Our environmental legal team has a long history of solving environmental issues together and in partnership with government, business, NGOs and communities (see examples below). Our work is also connected to interdisciplinary colleagues where we combine expertise across UNSW, universities and continents, including collaborations with Lund University, the Environmental Humanities Group, Climate Change Research Centre, Centre for Energy and Environmental Markets, City Futures Research Centre, Centre for Crime, Law and Justice, Australian Human Rights Institute, PLuS Alliance and the Global Water Institute.

Meet the team

Current UNSW Law Members

Scientia Professor Rosemary Rayfuse

           

public international law; international environmental law; law of the sea; marine environmental law; geoengineering; fisheries; climate change.

Professor Bronwen Morgan

new economies; social activists and social enterprises; climate change policy in developing countries; urban water services.

Professor Natalie Klein

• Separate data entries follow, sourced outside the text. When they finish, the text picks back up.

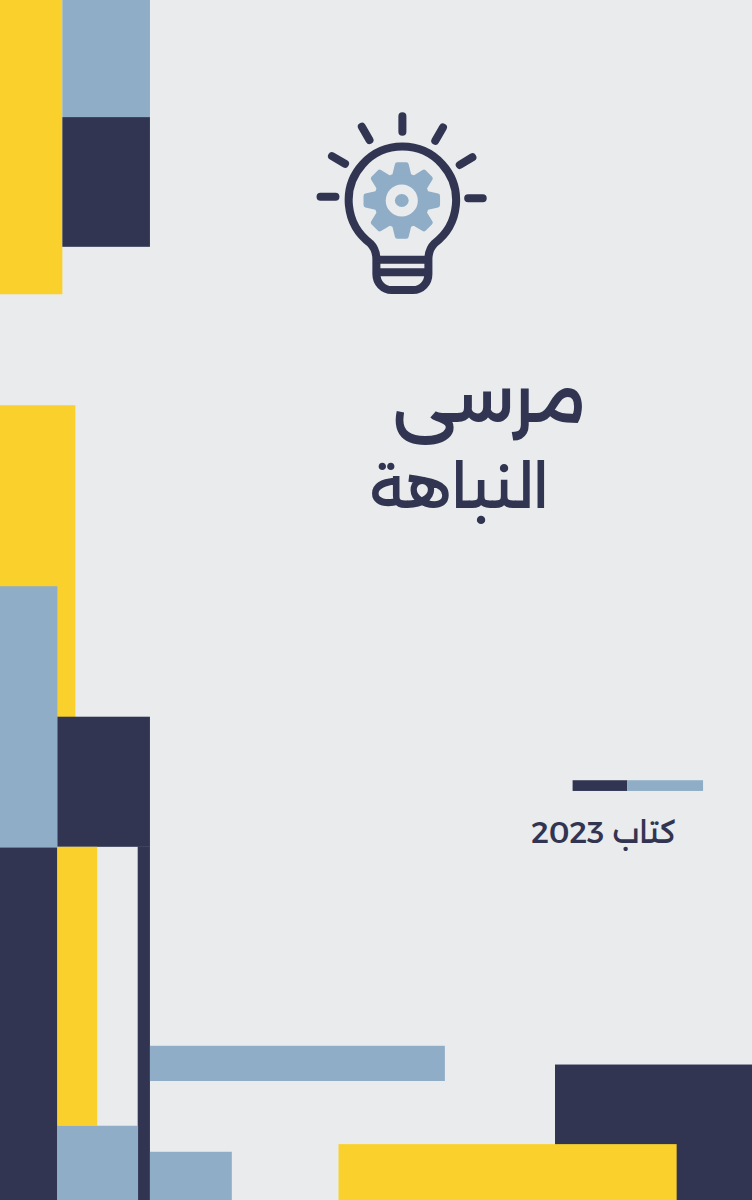
<!DOCTYPE html>
<html lang="ar" dir="rtl">
<head>
<meta charset="utf-8">
<title>مرسى النباهة</title>
<link rel="stylesheet" href="https://fonts.googleapis.com/css2?family=Alexandria:wght@500;600&amp;display=swap">
<style>
  :root {
    --paper: #e9ebec;
    --navy: #323552;
    --blue: #8fadc6;
    --yellow: #fad12c;
  }
  * { margin: 0; padding: 0; }
  html, body { width: 752px; height: 1200px; overflow: hidden; background: var(--paper); }
  .cover { display: block; width: 752px; height: 1200px; }
  .navy { fill: var(--navy); }
  .blue { fill: var(--blue); }
  .yellow { fill: var(--yellow); }
  .paper { fill: var(--paper); }
  .bulb-lines { fill: none; stroke: var(--navy); stroke-width: 10.5; stroke-linejoin: round; }
  .rays { stroke-linecap: round; }
  .text { font-family: "Alexandria", "Montserrat", sans-serif; fill: var(--navy); direction: rtl; text-anchor: start; }
  .title-first { font-size: 90px; font-weight: 500; }
  .title-second { font-size: 75px; font-weight: 500; }
  .edition { font-size: 38.5px; font-weight: 500; }
</style>
</head>
<body>
<svg class="cover" viewBox="0 0 983 1568" preserveAspectRatio="none" xmlns="http://www.w3.org/2000/svg">
  <defs>
    <path id="tooth" d="M-12.500-33L-9-47.500Q-8.500-50-6-50H6Q8.500-50 9-47.500L12.500-33Z"/>
  </defs>

  <rect class="paper" width="983" height="1568"/>

  <g id="top-blocks">
    <rect class="yellow" width="81.500" height="384.500"/>
    <rect class="blue" x="81.500" width="114.500" height="153"/>
    <rect class="navy" x="81.500" y="153" width="114.500" height="169.500"/>
  </g>

  <g id="side-blocks">
    <rect class="yellow" y="529.500" width="98.500" height="407.500"/>
    <rect class="blue" y="766" width="75" height="342"/>
    <rect class="navy" y="1107.500" width="75" height="460.500"/>
    <rect class="navy" x="75" y="936.500" width="121" height="170"/>
    <rect class="yellow" x="75" y="1106.500" width="52" height="364.500"/>
    <rect class="navy" x="180" y="1106" width="16" height="462"/>
    <rect class="blue" x="75" y="1471" width="105.500" height="97"/>
  </g>

  <g id="bottom-blocks">
    <rect class="blue" x="196" y="1366.500" width="385.500" height="46"/>
    <rect class="blue" x="196" y="1505" width="107" height="63"/>
    <rect class="navy" x="725.500" y="1391" width="257.500" height="177"/>
    <rect class="yellow" x="442.500" y="1495" width="442" height="73"/>
  </g>

  <g id="light-bulb">
    <g class="bulb-lines">
      <path d="M484 318A70.200 70.200 0 1 1 568 318C562.500 323.500 560 330.500 560 339V358C560 370 551 379 540 379H512C501 379 492 370 492 358V339C492 330.500 489.500 323.500 484 318Z"/>
      <path d="M492 339.500H560M492 355.700H560"/>
      <path class="rays" d="M526 152V172M473 165.500L483 183M579 166.500L569 184M434 204L451 214M617.500 205.500L601 215.500M419 257.200H438.500M612 259H631"/>
    </g>
    <g id="gear" class="blue" transform="translate(525.200 262)">
      <circle r="36.500"/>
      <use href="#tooth"/>
      <use href="#tooth" transform="rotate(45)"/>
      <use href="#tooth" transform="rotate(90)"/>
      <use href="#tooth" transform="rotate(135)"/>
      <use href="#tooth" transform="rotate(180)"/>
      <use href="#tooth" transform="rotate(225)"/>
      <use href="#tooth" transform="rotate(270)"/>
      <use href="#tooth" transform="rotate(315)"/>
      <circle class="paper" r="21"/>
      <ellipse rx="9" ry="8.500"/>
    </g>
  </g>

  <g id="title">
    <text class="text title-first" x="766" y="551">مرسى</text>
    <text class="text title-second" x="717" y="664">النباهة</text>
  </g>

  <g id="divider">
    <rect class="navy" x="748.500" y="1019.500" width="71.500" height="14"/>
    <rect class="blue" x="820" y="1019.500" width="99" height="14"/>
  </g>

  <text class="text edition" x="884" y="1102">كتاب 2023</text>
</svg>
</body>
</html>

international dispute settlement; maritime security.

Professor Cameron Holley

environmental security and the Anthropocene; environmental regulation; water compliance and enforcement; renewable energy transitions.

Dr Janice Gray

water law; energy and unconventional gas; property law.

Associate Professor Amelia Thorpe

sustainable cities; local government and planning law; public participation; public space; DIY urbanism.

Lauren Butterly

native title; heritage law; coastal law; administrative law (government decisions relating to the environment); mining.

Associate Professor Lucas Lixinski

public international law; international cultural heritage law; international human rights law.

Associate Professor Cathy Sherry

food law; urban farming; strata and community title.

Dr Marc de Leeuw

rights for nature; law and biotech; biodiversity; earthlaw; living modified organisms/genetically modified organisms.

Dr Tariro Mutongwizo

environmental security; environmental policing; non-state governance.

Scientia Fellow Dr Ben Milligan

  • Law and sustainable development – in particular: national implementation of multilateral instruments by low and middle-income countries
  • Governance of natural assets – in particular review and design of policy options for: natural capital accounting; ecosystem services management; nature and biodiversity conservation; spatial and development planning.
  • Governance of oceans and coasts – in particular review and design of policy options for: energy infrastructure development; trans-boundary cooperation; low-carbon shipping; sustainable fisheries; marine and coastal protected areas; spatial and development planning; nature-based climate change mitigation and adaptation.